Document images with source code
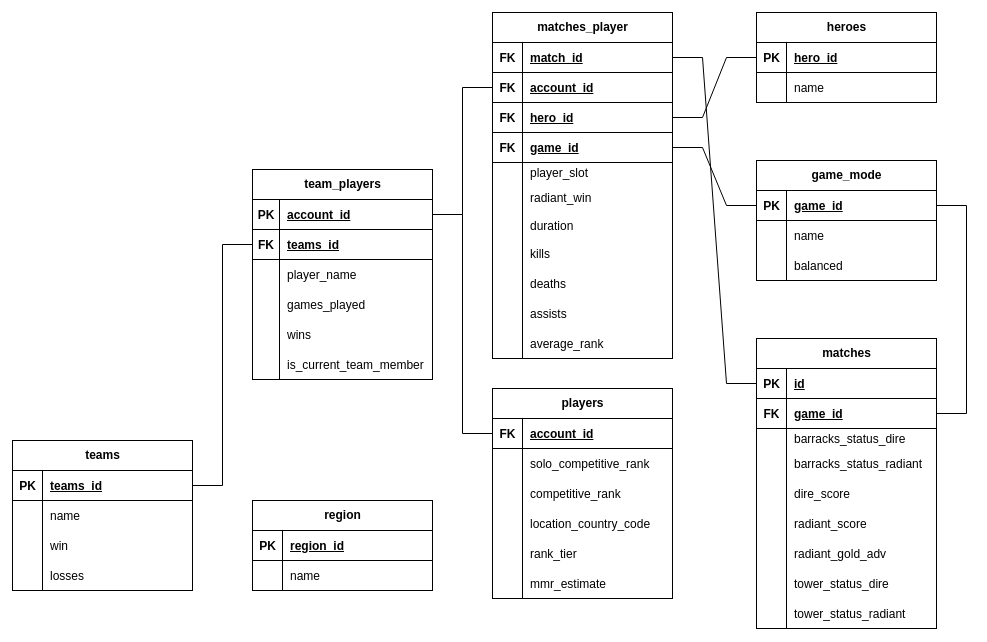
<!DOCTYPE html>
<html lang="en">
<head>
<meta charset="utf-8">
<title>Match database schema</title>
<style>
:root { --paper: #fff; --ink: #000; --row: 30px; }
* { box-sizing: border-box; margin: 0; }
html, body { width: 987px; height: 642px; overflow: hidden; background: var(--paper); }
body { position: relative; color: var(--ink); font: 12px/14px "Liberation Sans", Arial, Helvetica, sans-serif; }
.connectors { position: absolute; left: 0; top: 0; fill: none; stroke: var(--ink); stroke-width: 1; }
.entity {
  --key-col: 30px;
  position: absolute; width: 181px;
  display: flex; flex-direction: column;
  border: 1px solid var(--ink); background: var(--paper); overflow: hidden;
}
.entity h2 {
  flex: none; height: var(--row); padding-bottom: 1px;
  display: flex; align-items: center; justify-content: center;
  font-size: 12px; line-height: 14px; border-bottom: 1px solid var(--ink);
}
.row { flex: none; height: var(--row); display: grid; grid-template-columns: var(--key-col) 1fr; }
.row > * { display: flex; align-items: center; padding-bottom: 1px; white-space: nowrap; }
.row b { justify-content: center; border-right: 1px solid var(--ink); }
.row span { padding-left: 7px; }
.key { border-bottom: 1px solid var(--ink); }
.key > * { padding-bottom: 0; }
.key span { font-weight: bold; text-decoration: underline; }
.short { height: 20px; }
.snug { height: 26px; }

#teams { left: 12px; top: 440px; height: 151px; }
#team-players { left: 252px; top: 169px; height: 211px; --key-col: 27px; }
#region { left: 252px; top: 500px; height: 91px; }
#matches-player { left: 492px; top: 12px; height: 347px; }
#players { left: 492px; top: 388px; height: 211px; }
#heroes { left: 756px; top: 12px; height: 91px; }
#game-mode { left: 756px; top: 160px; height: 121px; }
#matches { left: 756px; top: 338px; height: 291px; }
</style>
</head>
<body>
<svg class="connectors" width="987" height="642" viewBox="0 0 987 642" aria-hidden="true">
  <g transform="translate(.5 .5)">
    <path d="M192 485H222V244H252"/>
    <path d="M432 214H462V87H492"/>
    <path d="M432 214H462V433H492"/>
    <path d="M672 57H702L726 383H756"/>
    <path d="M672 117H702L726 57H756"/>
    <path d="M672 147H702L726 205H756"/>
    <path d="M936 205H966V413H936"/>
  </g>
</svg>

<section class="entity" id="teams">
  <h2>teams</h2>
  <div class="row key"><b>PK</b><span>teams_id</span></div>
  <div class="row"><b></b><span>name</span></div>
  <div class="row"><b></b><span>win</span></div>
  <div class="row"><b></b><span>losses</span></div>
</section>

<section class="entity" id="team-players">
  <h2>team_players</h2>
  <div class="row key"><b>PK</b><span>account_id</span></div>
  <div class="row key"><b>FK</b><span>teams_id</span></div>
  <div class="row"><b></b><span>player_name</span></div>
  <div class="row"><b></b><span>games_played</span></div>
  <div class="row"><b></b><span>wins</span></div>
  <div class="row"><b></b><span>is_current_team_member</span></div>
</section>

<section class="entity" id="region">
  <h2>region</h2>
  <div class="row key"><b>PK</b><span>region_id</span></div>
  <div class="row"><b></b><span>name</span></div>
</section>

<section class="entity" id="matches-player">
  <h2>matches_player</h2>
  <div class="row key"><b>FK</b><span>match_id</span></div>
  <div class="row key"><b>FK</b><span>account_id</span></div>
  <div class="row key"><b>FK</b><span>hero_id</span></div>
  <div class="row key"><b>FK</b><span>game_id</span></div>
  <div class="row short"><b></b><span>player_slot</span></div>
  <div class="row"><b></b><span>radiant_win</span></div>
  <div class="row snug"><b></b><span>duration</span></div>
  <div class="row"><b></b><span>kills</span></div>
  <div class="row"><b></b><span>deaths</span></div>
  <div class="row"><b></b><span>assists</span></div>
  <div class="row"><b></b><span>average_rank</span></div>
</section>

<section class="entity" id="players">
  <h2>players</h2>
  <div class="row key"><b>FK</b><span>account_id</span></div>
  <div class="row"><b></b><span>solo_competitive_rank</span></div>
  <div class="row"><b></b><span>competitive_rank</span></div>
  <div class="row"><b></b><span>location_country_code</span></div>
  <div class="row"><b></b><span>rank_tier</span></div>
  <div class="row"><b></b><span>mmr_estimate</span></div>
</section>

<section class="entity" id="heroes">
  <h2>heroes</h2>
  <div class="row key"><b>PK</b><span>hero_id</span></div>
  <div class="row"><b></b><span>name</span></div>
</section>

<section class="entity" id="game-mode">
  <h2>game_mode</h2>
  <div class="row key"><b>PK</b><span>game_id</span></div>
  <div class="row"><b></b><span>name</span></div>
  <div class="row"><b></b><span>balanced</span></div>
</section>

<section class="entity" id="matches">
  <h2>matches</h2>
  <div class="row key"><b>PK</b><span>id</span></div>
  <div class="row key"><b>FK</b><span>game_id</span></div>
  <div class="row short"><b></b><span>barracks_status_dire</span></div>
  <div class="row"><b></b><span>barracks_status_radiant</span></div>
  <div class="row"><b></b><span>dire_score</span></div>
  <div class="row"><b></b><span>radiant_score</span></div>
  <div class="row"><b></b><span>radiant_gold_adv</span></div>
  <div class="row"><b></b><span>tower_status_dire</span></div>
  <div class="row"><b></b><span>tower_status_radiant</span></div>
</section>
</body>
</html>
* * *
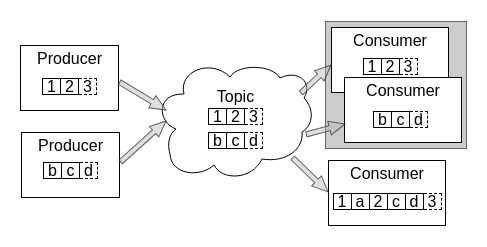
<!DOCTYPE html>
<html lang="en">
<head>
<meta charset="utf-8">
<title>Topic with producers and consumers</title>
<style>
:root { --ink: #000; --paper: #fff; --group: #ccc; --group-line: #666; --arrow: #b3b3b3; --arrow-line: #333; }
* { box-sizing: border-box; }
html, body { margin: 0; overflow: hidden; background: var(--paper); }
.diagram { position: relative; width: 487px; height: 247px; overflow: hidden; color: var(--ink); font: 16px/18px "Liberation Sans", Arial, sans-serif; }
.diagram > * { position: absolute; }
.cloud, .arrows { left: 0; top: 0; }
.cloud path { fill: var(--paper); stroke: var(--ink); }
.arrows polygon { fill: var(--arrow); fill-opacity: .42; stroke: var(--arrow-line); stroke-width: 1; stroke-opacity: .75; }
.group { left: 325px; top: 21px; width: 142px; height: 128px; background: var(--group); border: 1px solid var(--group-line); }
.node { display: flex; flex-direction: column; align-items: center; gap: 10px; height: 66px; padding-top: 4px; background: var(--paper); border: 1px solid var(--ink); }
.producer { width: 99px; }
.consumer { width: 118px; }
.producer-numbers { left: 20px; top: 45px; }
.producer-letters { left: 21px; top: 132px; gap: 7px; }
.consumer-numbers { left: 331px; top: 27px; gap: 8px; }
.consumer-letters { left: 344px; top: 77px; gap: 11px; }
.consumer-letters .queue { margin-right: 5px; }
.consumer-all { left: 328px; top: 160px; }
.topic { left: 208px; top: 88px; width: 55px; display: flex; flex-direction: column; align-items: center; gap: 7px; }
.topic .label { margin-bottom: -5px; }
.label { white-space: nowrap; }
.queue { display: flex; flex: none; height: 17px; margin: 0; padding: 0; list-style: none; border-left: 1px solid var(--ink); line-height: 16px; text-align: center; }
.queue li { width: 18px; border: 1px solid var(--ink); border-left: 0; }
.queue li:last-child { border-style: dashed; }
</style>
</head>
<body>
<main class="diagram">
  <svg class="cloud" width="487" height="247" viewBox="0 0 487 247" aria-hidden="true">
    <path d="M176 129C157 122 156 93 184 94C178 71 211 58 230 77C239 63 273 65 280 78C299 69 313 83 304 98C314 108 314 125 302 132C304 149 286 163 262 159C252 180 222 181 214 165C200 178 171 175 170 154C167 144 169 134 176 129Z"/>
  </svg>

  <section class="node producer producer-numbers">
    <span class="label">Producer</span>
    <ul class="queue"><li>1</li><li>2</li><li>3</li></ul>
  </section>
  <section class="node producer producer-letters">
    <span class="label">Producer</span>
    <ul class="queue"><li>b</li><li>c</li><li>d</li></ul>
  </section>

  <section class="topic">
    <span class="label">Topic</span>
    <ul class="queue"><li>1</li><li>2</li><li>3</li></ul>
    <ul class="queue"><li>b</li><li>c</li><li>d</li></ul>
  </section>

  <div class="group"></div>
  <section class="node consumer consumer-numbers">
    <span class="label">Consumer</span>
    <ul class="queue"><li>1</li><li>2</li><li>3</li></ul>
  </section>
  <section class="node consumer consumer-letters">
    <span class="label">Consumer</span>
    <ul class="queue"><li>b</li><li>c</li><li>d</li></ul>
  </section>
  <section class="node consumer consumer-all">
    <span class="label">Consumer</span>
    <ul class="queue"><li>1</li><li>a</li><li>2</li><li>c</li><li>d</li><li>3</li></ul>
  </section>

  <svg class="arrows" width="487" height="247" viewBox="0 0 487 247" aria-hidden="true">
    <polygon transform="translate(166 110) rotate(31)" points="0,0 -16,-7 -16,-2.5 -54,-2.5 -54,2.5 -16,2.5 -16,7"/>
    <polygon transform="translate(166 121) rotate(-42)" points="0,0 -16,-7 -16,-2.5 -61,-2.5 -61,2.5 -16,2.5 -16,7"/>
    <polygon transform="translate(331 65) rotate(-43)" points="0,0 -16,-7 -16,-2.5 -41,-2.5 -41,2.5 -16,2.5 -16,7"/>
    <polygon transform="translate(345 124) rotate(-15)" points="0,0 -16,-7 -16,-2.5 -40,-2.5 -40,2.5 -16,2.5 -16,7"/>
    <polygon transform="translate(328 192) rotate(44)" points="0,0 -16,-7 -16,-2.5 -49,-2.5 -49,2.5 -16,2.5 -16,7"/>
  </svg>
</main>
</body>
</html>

◆ Task directions
All lines in the entries above that include "letters" should be found and copied.

◆ Solution
.producer-letters { left: 21px; top: 132px; gap: 7px; }
.consumer-letters { left: 344px; top: 77px; gap: 11px; }
.consumer-letters .queue { margin-right: 5px; }
  <section class="node producer producer-letters">
  <section class="node consumer consumer-letters">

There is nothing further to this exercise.